Brand ambassadors and social influencers. If you work with an agency or want to increase your business through social media you’ve likely come across these two terms, and for good reason. Companies such as Sperry, Kia, and Old Navy have all used social influencer campaigns, and they’re not alone. In a recent study by Schlesinger Associates, 84 percent of respondents said they would launch at least one influencer campaign within the next 12 months. Social influencer campaigns have increased in popularity as consumers are honing in on tuning out certain forms of digital advertising.
But who are these influencers? That’s a big question with many answers: there are macro-influencers, micro-influencers, celebrity influencers, authority influencers, activist influencers and more, but we won’t bore you with the minutiae. The short story is that influencers are people with large social followings, which companies or brands compensate to feature their product or service on the user’s personal social channels.
But in reality, some of these “influencers” are not influencing many humans at all. If you take a closer look, you might find that most of their followers or “likers” are actually bots. Yes. We mean non-human, algorithm-driven, computer-generated robo-people.
Likes — or followers — used to be the best metric to litmus test the reach and legitimacy of a social channel. As people and companies found out they could profit and gain trust from having a large social following, the use of bots has exploded.
Facebook and Instagram have begun to fight back against bots, but Rebel recommends spot-checking followers/likers of any social influencers or brand ambassadors you’re considering working with.
If you see a cool new product and the page has 20,000 followers, don’t automatically assume it’s a trusted brand. Here are a few red flags to look for:
- Does the profile have have a profile picture?
- Has it posted 10 or fewer photos/videos?
- Does it have a lot of followers but little engagement?

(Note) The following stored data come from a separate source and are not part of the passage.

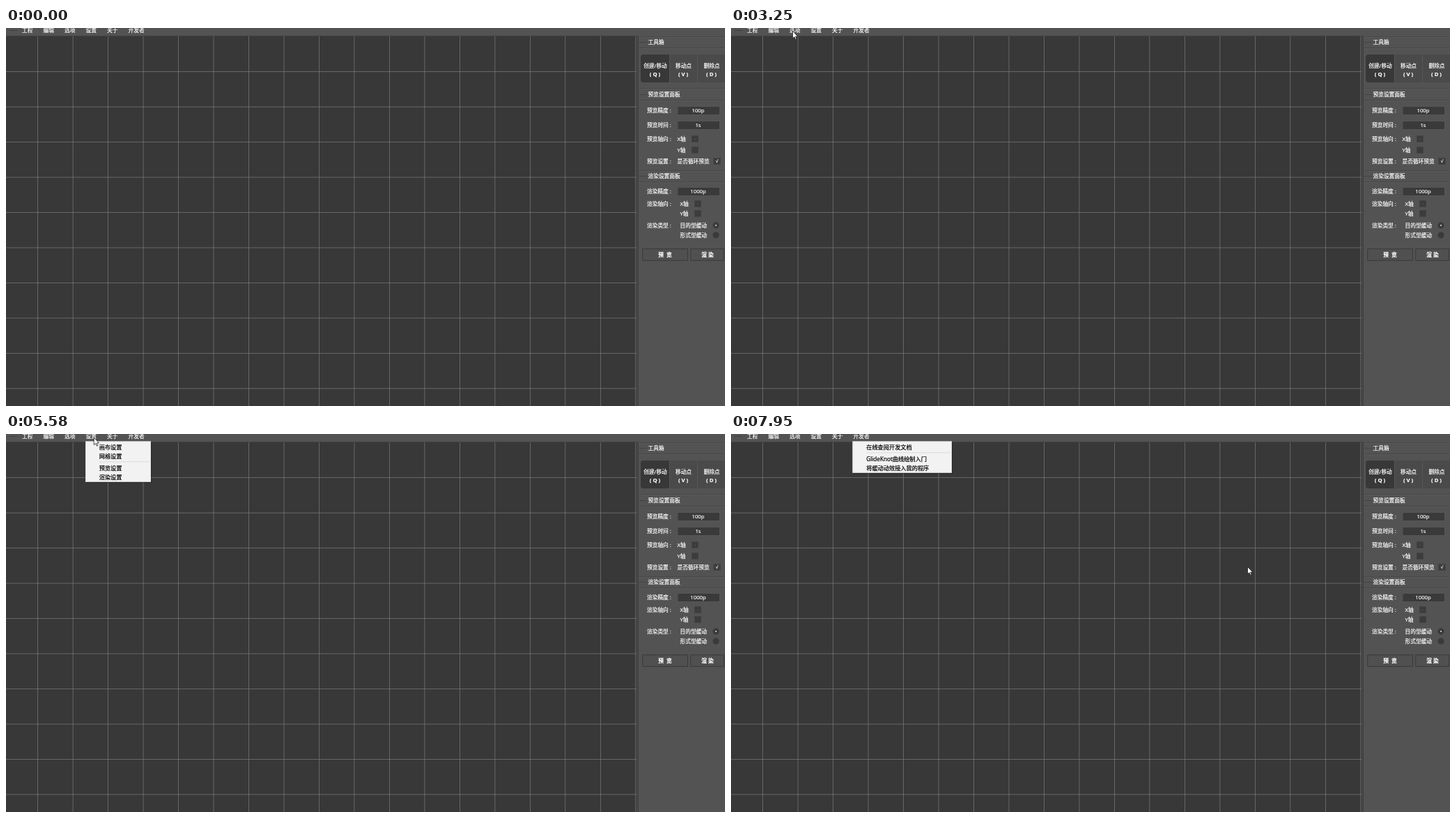
Write an HTML page with a canvas that moves like this. It is 1032 px wide and 542 px high and loops after 8000 ms.

```html
<!DOCTYPE html>
<html lang="zh-CN">
<head>
<meta charset="utf-8">
<title>缓动曲线编辑器</title>
<style>
html, body { margin: 0; width: 100%; height: 100%; overflow: hidden; background: #383838; }
canvas { display: block; }
</style>
</head>
<body>
<canvas id="stage" width="1032" height="542"></canvas>
<script>
const stage = document.getElementById('stage').getContext('2d');
const layer = new OffscreenCanvas(400, 160).getContext('2d');
let ctx = stage;
const LOOP = 8000;
const HAIRLINE = 0.64;
const FONT = '"Open Sans", "Noto Sans CJK SC", "Noto Sans CJK", sans-serif';

// Rows: "~" disabled, "*" checked, "-" separator, "|" precedes the right-hand column.
const menus = [
  { x: 22, width: 150, open: 1495, close: 2340,
    rows: ['新建|Ctrl+N', '打开|Ctrl+O', '~保存|Ctrl+S', '另存为', '关闭该工程', '-', '预览|F5', '渲染为.ecr|F12'] },
  { x: 53, width: 168, open: 2535, close: 3250,
    rows: ['删除锚点|Ctrl+D', '删除上一个锚点|Ctrl+Z', '清除控制点', '-', '清空画布', '~清空画布同时清除参考线', '-', '~添加参考线', '~清除参考线'] },
  { x: 83, width: 135.5, open: 3420, close: 5200,
    rows: ['*循环预览', '*显示网格', '*显示速率分布', '*贝塞尔辅助线', '-', '对齐与吸附|>'] },
  { x: 218, y: 66.5, width: 107, open: 4180, close: 4780,
    rows: ['对齐到网格', '对齐到锚点', '吸附到网格', '吸附参考线'] },
  { x: 114, width: 94, open: 5390, close: 6040,
    rows: ['画布设置', '网格设置', '-', '预览设置', '渲染设置'] },
  { x: 144, width: 109.5, open: 6208, close: 6780,
    rows: ['关于GlideKnot'] },
  { x: 174.5, width: 142.5, open: 6960, close: LOOP,
    rows: ['在线查阅开发文档', '-', 'GlideKnot曲线绘制入门', '将缓动动效接入我的程序'] }
];

// Pointer stops: time, x, y
const stops = [
  [30, 798, 507], [800, 51, 37], [1330, 35, 9], [1790, 35, 9], [2300, 64, 5],
  [2640, 72, 3], [3060, 88, 4], [3450, 88, 4], [3880, 105, 38], [4150, 112, 72],
  [4360, 118, 73], [4600, 118, 73], [4990, 111, 11], [5270, 120, 5], [5420, 120, 5],
  [6050, 155, 3], [6190, 155, 3], [6350, 168, 2], [6630, 186, 3], [7050, 190, 5],
  [7570, 670, 135], [7780, 772, 180], [7950, 741, 190]
];

function rect(x, y, w, h, fill, stroke) {
  ctx.fillStyle = fill;
  ctx.fillRect(x, y, w, h);
  if (stroke) {
    ctx.strokeStyle = stroke;
    ctx.lineWidth = HAIRLINE;
    ctx.strokeRect(x + HAIRLINE / 2, y + HAIRLINE / 2, w - HAIRLINE, h - HAIRLINE);
  }
}

function polyline(points, color, width) {
  ctx.beginPath();
  points.forEach(([x, y]) => ctx.lineTo(x, y));
  ctx.strokeStyle = color;
  ctx.lineWidth = width;
  ctx.stroke();
}

function text(label, x, middle, { size = 7.7, color = '#fff', align = 'left', weight = 400 } = {}) {
  const baseline = middle + size * 0.37;
  ctx.font = `${weight} ${size}px ${FONT}`;
  ctx.textAlign = align;
  ctx.fillStyle = ctx.strokeStyle = color;
  ctx.fillText(label, x, baseline);
  ctx.lineWidth = 0.2;
  ctx.strokeText(label, x, baseline);
}

const centered = (label, x, y, weight) => text(label, x, y, { align: 'center', weight });

function drawGrid() {
  rect(0, 0, 1032, 542, '#383838');
  for (let x = 45.6; x < 905; x += 50.48) rect(x - HAIRLINE / 2, 12, HAIRLINE, 530, '#808080');
  for (let y = 62.6; y < 542; y += 50.48) rect(0, y - HAIRLINE / 2, 905, HAIRLINE, '#808080');
}

function drawMenuBar() {
  rect(0, 0, 1032, 11, '#535353');
  rect(0, 11, 908, 1, '#424242');
  rect(5, 3, 11, 1, '#414141');
  ['工程', '编辑', '选项', '设置', '关于', '开发者'].forEach((label, i) => text(label, 23 + i * 30.5, 3.5));
}

function panelHeader(label, middle, top, bottom) {
  for (const y of [top, bottom]) {
    rect(908, y, 124, HAIRLINE, '#404040');
    rect(908, y + 1, 124, HAIRLINE, '#5e5e5e');
  }
  rect(909, Math.floor(middle), 11, HAIRLINE, '#3a3a3a');
  text(label, 921.5, middle);
}

function field(value, y) {
  rect(963.7, y - 6, 61, 13, '#3a3a3a', '#646464');
  centered(value, 993.5, y + 0.5);
}

function checkbox(x, y, mark = '') {
  rect(x, y - 5, 10, 10, '#3c3c3c', '#484848');
  if (mark) text(mark, x + 5, y, { size: 6, align: 'center', color: mark === '√' ? '#eee' : '#888' });
}

function radio(y, selected) {
  ctx.beginPath();
  ctx.arc(1019, y, 4.5, 0, 7);
  ctx.fillStyle = '#3a3a3a';
  ctx.fill();
  ctx.strokeStyle = '#464646';
  ctx.lineWidth = HAIRLINE;
  ctx.stroke();
  if (selected) rect(1018, y - 1, 2, 2, '#bbb');
}

function drawPanel() {
  rect(905, 12, 3, 530, '#4a4a4a');
  rect(906.8, 12, HAIRLINE, 530, '#343434');
  rect(908, 11, 124, 531, '#535353');

  panelHeader('工具箱', 20.5, 12, 28);
  ctx.beginPath();
  ctx.roundRect(911, 38, 130, 40, 4);
  ctx.fillStyle = '#4a4a4a';
  ctx.fill();
  ctx.beginPath();
  ctx.roundRect(911, 38, 41, 40, [4, 0, 0, 4]);
  ctx.fillStyle = '#383838';
  ctx.fill();
  rect(952, 38, HAIRLINE, 40, '#606060');
  rect(992.3, 38, HAIRLINE, 40, '#606060');
  [['创建/移动', 'Q'], ['移动点', 'V'], ['删除点', 'D']].forEach(([label, key], i) => {
    centered(label, 932 + i * 40.5, 54.5);
    centered(`( ${key} )`, 931.5 + i * 40.5, 66, 700);
  });

  panelHeader('预览设置面板', 95.5, 86, 103);
  panelHeader('渲染设置面板', 212, 204, 220);
  [['预览精度', 118.5], ['预览时间', 139], ['预览轴向', 159], ['预览设置', 191.5],
   ['渲染精度', 234.5], ['渲染轴向', 252], ['渲染类型', 283]]
    .forEach(([label, y]) => text(label + ' :', 920, y));
  field('100p', 118);
  field('1s', 139);
  field('1000p', 234);

  text('X轴', 963.5, 159);
  checkbox(984, 159, '·');
  text('Y轴', 963.5, 175);
  checkbox(984, 175);
  text('是否循环预览', 963.5, 191.5);
  checkbox(1015.5, 191, '√');
  text('X轴', 967.5, 252);
  checkbox(988, 252, '·');
  text('Y轴', 967.5, 266.5);
  checkbox(988, 266);
  text('目的型缓动', 967.5, 283.5);
  radio(283, true);
  text('形式型缓动', 967.5, 297.5);
  radio(297, false);

  rect(913.5, 316.5, 65.5, 17, '#505050', '#2c2c2c');
  centered('预  览', 946, 325, 700);
  rect(982.5, 316.5, 48.5, 17, '#505050', '#2c2c2c');
  centered('渲 染', 1007, 325, 700);
}

function drawMenuBody({ x, y = 10.5, width, rows }, height, time, pointer) {
  rect(x, y, width, height, '#f2f2f2', '#d4d4d4');

  let top = y + 1.5;
  for (const row of rows) {
    if (row === '-') {
      rect(x + 20, top + 1.5, width - 22, HAIRLINE, '#cfcfcf');
      top += 4;
      continue;
    }
    const [, flag, label, extra] = row.match(/^([~*]?)([^|]*)\|?(.*)$/);
    const middle = top + 6.5;
    const submenuOpen = extra === '>' && time >= menus[3].open && time < menus[3].close;
    const hovered = submenuOpen || (pointer.x > x && pointer.x < x + width
      && pointer.y >= top && pointer.y < top + 13);
    const color = flag === '~' ? '#7c7c7c' : '#000';
    if (hovered) rect(x + 2, top, width - 4, 13, '#91c9f7');
    if (flag === '*') {
      rect(x + 2, top, 13, 13, hovered ? '#56b0fa' : '#91c9f7');
      polyline([[x + 4.8, middle], [x + 7, middle + 2.2], [x + 11.2, middle - 2.4]], '#1b2c3c', 1.1);
    }
    text(label, x + 19.7, middle, { size: 8.2, color });
    if (extra === '>') {
      const tip = x + width - 7;
      polyline([[tip - 2.5, middle - 2.5], [tip, middle], [tip - 2.5, middle + 2.5]], '#333', 0.9);
    } else if (extra) {
      text(extra, x + width - 12, middle, { size: 8.2, color, align: 'right' });
    }
    top += 13;
  }
}

// The menu is painted on its own layer so that it fades as one piece.
function drawMenu(menu, time, pointer) {
  const { x, y = 10.5, width, open, close, rows } = menu;
  if (time < open || time >= close) return;
  const separators = rows.filter(row => row === '-').length;
  const height = 2.2 + 13 * (rows.length - separators) + 4 * separators;
  const opacity = Math.min(1, (time - open) / 150);

  layer.clearRect(0, 0, 400, 160);
  ctx = layer;
  drawMenuBody(menu, height, time, pointer);
  ctx = stage;
  if (opacity === 1) rect(x + 1.3, y + 1.3, width, height, 'rgba(0,0,0,.25)');
  ctx.globalAlpha = opacity;
  ctx.drawImage(layer.canvas, 0, 0);
  ctx.globalAlpha = 1;
}

function pointerAt(time) {
  const next = stops.findIndex(stop => stop[0] > time);
  if (next < 0) return { x: 741, y: 190 };
  if (next === 0) return { x: -99, y: -99 };
  const [t0, x0, y0] = stops[next - 1];
  const [t1, x1, y1] = stops[next];
  const p = (time - t0) / (t1 - t0);
  const eased = p * p * (3 - 2 * p);
  return { x: x0 + (x1 - x0) * eased, y: y0 + (y1 - y0) * eased };
}

function drawPointer({ x, y }) {
  ctx.save();
  ctx.translate(x + 0.5, y + 0.5);
  ctx.scale(0.63, 0.63);
  const arrow = new Path2D('M0 0V16.5L3.8 13L6.5 19L9 18L6.5 12.2H11.7Z');
  ctx.fillStyle = '#fff';
  ctx.fill(arrow);
  ctx.strokeStyle = '#111';
  ctx.lineWidth = 1.2;
  ctx.stroke(arrow);
  ctx.restore();
}

function render() {
  const time = performance.now() % LOOP;
  const pointer = pointerAt(time);
  drawGrid();
  drawMenuBar();
  drawPanel();
  menus.forEach(menu => drawMenu(menu, time, pointer));
  drawPointer(pointer);
  requestAnimationFrame(render);
}
render();
</script>
</body>
</html>
```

- Does the wording of the profile name look jumbled or somehow “off?”
- Does their following to follower ratio look disproportionately high?
Click here to read a recent New York Times article detailing how bots work.